‘People love mums,’ and they’re easy to grow

Burgundy, burnt orange, purple, pink and yellow are all colors of the hardy chrysanthemum, one of the most popular plants in Virginia’s fall gardens.

“People love mums,” said Chris Mullins, a Virginia Cooperative Extension specialist at Virginia State University. “In the fall they’re one of the few plants that are blooming during September and October.”

“He suggests watering them just about every day in the fall. You might cut back a little bit as the season progresses,” he said. “In terms of fertilizer, they don’t need a whole lot.
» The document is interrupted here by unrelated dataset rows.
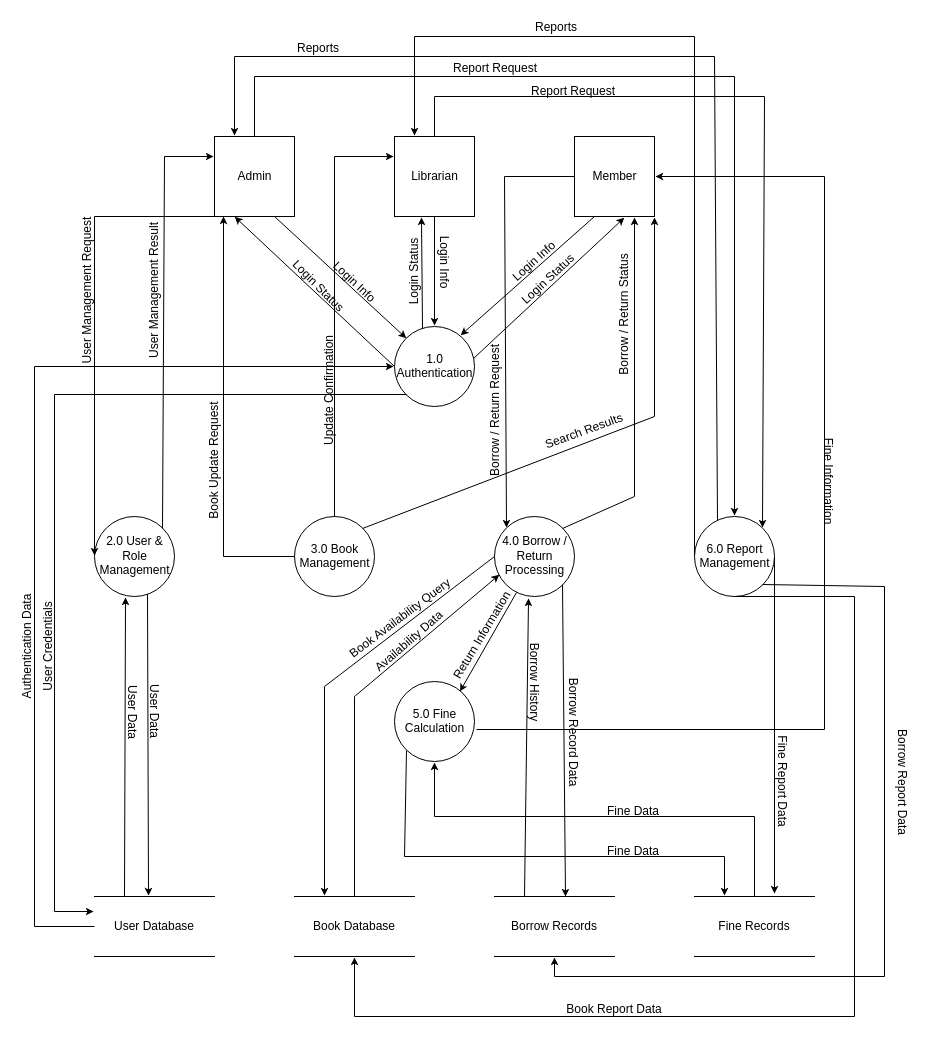
<!DOCTYPE html>
<html lang="en">
<head>
<meta charset="utf-8">
<title>Library system data flow diagram</title>
<style>
:root { --ink: #000; --paper: #fff; }
* { box-sizing: border-box; }
html, body { margin: 0; background: var(--paper); }
.diagram {
  position: relative; width: 930px; height: 1037px; overflow: hidden;
  background: var(--paper); color: var(--ink);
  font: 12px/14.4px "Liberation Sans", Arial, sans-serif;
}
.flows { position: absolute; inset: 0; display: block; }
.flows .line { fill: none; stroke: var(--ink); stroke-width: 1; stroke-miterlimit: 10; marker-end: url(#arrow); }
.entity, .process, .store {
  position: absolute; left: var(--x); top: var(--y);
  display: flex; align-items: center; justify-content: center;
  text-align: center; white-space: nowrap;
}
.entity, .process { width: 81px; height: 81px; border: 1px solid var(--ink); background: var(--paper); }
.entity { --y: 136px; padding-bottom: 1px; }
.process { border-radius: 50%; padding-bottom: 1px; }
.store {
  --y: 896px; width: 121px; height: 61px; padding-right: 1px;
  border: solid var(--ink); border-width: 1px 0;
}
.label {
  position: absolute; left: var(--x); top: var(--y); white-space: nowrap;
  transform: translate(-50%, -50%) rotate(var(--turn, 0deg));
}
.up { --turn: -90deg; }
.down { --turn: 90deg; }
</style>
</head>
<body>
<main class="diagram">

  <div class="entity" style="--x:214px">Admin</div>
  <div class="entity" style="--x:394px">Librarian</div>
  <div class="entity" style="--x:574px">Member</div>

  <div class="process" style="--x:394px;--y:326px">1.0<br>Authentication</div>
  <div class="process" style="--x:94px;--y:516px">2.0 User &amp;<br>Role<br>Management</div>
  <div class="process" style="--x:294px;--y:516px">3.0 Book<br>Management</div>
  <div class="process" style="--x:494px;--y:516px">4.0 Borrow /<br>Return<br>Processing</div>
  <div class="process" style="--x:394px;--y:681px">5.0 Fine<br>Calculation</div>
  <div class="process" style="--x:694px;--y:516px">6.0 Report<br>Management</div>

  <div class="store" style="--x:94px">User Database</div>
  <div class="store" style="--x:294px">Book Database</div>
  <div class="store" style="--x:494px">Borrow Records</div>
  <div class="store" style="--x:694px">Fine Records</div>

  <svg class="flows" width="930" height="1037" viewBox="0 0 930 1037" aria-hidden="true">
    <defs>
      <marker id="arrow" markerUnits="userSpaceOnUse" markerWidth="8" markerHeight="8" refX="7" refY="4" orient="auto">
        <path d="M0 0L8 4L0 8L2 4Z" fill="var(--ink)"/>
      </marker>
    </defs>
    <g transform="translate(.5 .5)">
      <g id="report-flows">
        <polyline class="line" points="694,556 694,36 414,36 414,134"/>
        <polyline class="line" points="717,520 714,56 234,56 234,134"/>
        <polyline class="line" points="254,136 254,76 734,76 734,514"/>
        <polyline class="line" points="434,136 434,96 764,96 762,526"/>
        <polyline class="line" points="762,584 884,586 884,976 554,976 554,958"/>
        <polyline class="line" points="734,596 854,596 854,1016 354,1016 354,958"/>
        <polyline class="line" points="774,556 774,892"/>
      </g>
      <g id="login-flows">
        <polyline class="line" points="274,216 405,337"/>
        <polyline class="line" points="394,366 235,217"/>
        <polyline class="line" points="422,328 421,218"/>
        <polyline class="line" points="434,216 434,324"/>
        <polyline class="line" points="594,216 461,334"/>
        <polyline class="line" points="473,358 623,218"/>
        <polyline class="line" points="94,926 34,926 34,366 392,366"/>
        <polyline class="line" points="406,394 54,394 54,911 92,911"/>
      </g>
      <g id="user-flows">
        <polyline class="line" points="214,216 94,216 94,554"/>
        <polyline class="line" points="162,528 164,156 212,156"/>
        <polyline class="line" points="124,896 125,598"/>
        <polyline class="line" points="147,594 148,894"/>
      </g>
      <g id="book-flows">
        <polyline class="line" points="294,556 223,556 223,217"/>
        <polyline class="line" points="334,516 334,156 392,156"/>
        <polyline class="line" points="362,528 654,416 654,218"/>
        <polyline class="line" points="494,556 324,686 324,894"/>
        <polyline class="line" points="354,896 354,696 498,575"/>
      </g>
      <g id="borrow-flows">
        <polyline class="line" points="574,176 504,176 506,526"/>
        <polyline class="line" points="562,528 634,496 634,218"/>
        <polyline class="line" points="524,896 528,599"/>
        <polyline class="line" points="562,584 565,895"/>
      </g>
      <g id="fine-flows">
        <polyline class="line" points="516,592 460,690"/>
        <polyline class="line" points="476,729 824,729 824,176 656,176"/>
        <polyline class="line" points="754,896 754,816 434,816 434,763"/>
        <polyline class="line" points="406,750 404,856 724,856 724,894"/>
      </g>
    </g>
  </svg>

  <span class="label" style="--x:556px;--y:27px">Reports</span>
  <span class="label" style="--x:318px;--y:48px">Reports</span>
  <span class="label" style="--x:495px;--y:68px">Report Request</span>
  <span class="label" style="--x:573px;--y:91px">Report Request</span>

  <span class="label up" style="--x:87px;--y:290px">User Management Request</span>
  <span class="label up" style="--x:154px;--y:290px">User Management Result</span>
  <span class="label up" style="--x:214px;--y:460px">Book Update Request</span>
  <span class="label up" style="--x:329px;--y:390px">Update Confirmation</span>
  <span class="label up" style="--x:414px;--y:271px">Login Status</span>
  <span class="label down" style="--x:444px;--y:262px">Login Info</span>
  <span class="label" style="--x:354px;--y:282px;--turn:43deg">Login Info</span>
  <span class="label" style="--x:318px;--y:286px;--turn:45deg">Login Status</span>
  <span class="label" style="--x:534px;--y:261px;--turn:-42deg">Login Info</span>
  <span class="label" style="--x:548px;--y:279px;--turn:-43deg">Login Status</span>
  <span class="label up" style="--x:495px;--y:410px">Borrow / Return Request</span>
  <span class="label up" style="--x:624px;--y:314px">Borrow / Return Status</span>
  <span class="label" style="--x:584px;--y:431px;--turn:-20deg">Search Results</span>
  <span class="label down" style="--x:828px;--y:481px">Fine Information</span>

  <span class="label up" style="--x:27px;--y:646px">Authentication Data</span>
  <span class="label up" style="--x:48px;--y:646px">User Credentials</span>
  <span class="label down" style="--x:132px;--y:712px">User Data</span>
  <span class="label down" style="--x:154px;--y:711px">User Data</span>
  <span class="label" style="--x:400px;--y:618px;--turn:-37deg">Book Availability Query</span>
  <span class="label" style="--x:409px;--y:641px;--turn:-41deg">Availability Data</span>
  <span class="label" style="--x:482px;--y:635px;--turn:-59deg">Return Information</span>
  <span class="label down" style="--x:534px;--y:682px">Borrow History</span>
  <span class="label down" style="--x:573px;--y:732px">Borrow Record Data</span>
  <span class="label down" style="--x:782px;--y:781px">Fine Report Data</span>
  <span class="label down" style="--x:902px;--y:782px">Borrow Report Data</span>
  <span class="label" style="--x:633px;--y:811px">Fine Data</span>
  <span class="label" style="--x:633px;--y:851px">Fine Data</span>
  <span class="label" style="--x:614px;--y:1009px">Book Report Data</span>
</main>
</body>
</html>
Sometimes the grower will put a little slow-release fertilizer in the pot, and as they’re blooming anyway they don’t need a lot of fertilizer.”

While many people simply throw away mums when the fall ends, the plants are perennials and can be planted outdoors for year-round enjoyment.

Mums prefer full sun but can thrive in partial shade as long as they get sun for half a day.

sedum plant
coleus plant

A little planning can pay off in fall colors

Planting sedum, coleus and impatiens or butterfly bushes and Rose of Sharon in bright, fall colors can add a splash of color to a sedate, pre-winter landscape, said horticulturalist Mark Viette.

He suggested placing flowers between shrubs and using different varieties of plants when designing for fall color. And he noted that some plants, like coleus and impatiens, might need some winter accommodations.

“Tender tropical annuals and perennials just cannot take the frosts we have in Virginia,” Viette said, but you can save your plants from year to year by storing them in a temperature-controlled environment.

Before frost becomes an issue, dig up the entire plant, and place it in a pot. Put pots in a crate that has holes in it, and store them in a basement or a temperature-controlled garage. They can be replanted in late June. Viette recommended planting them in groups of five for visual impact.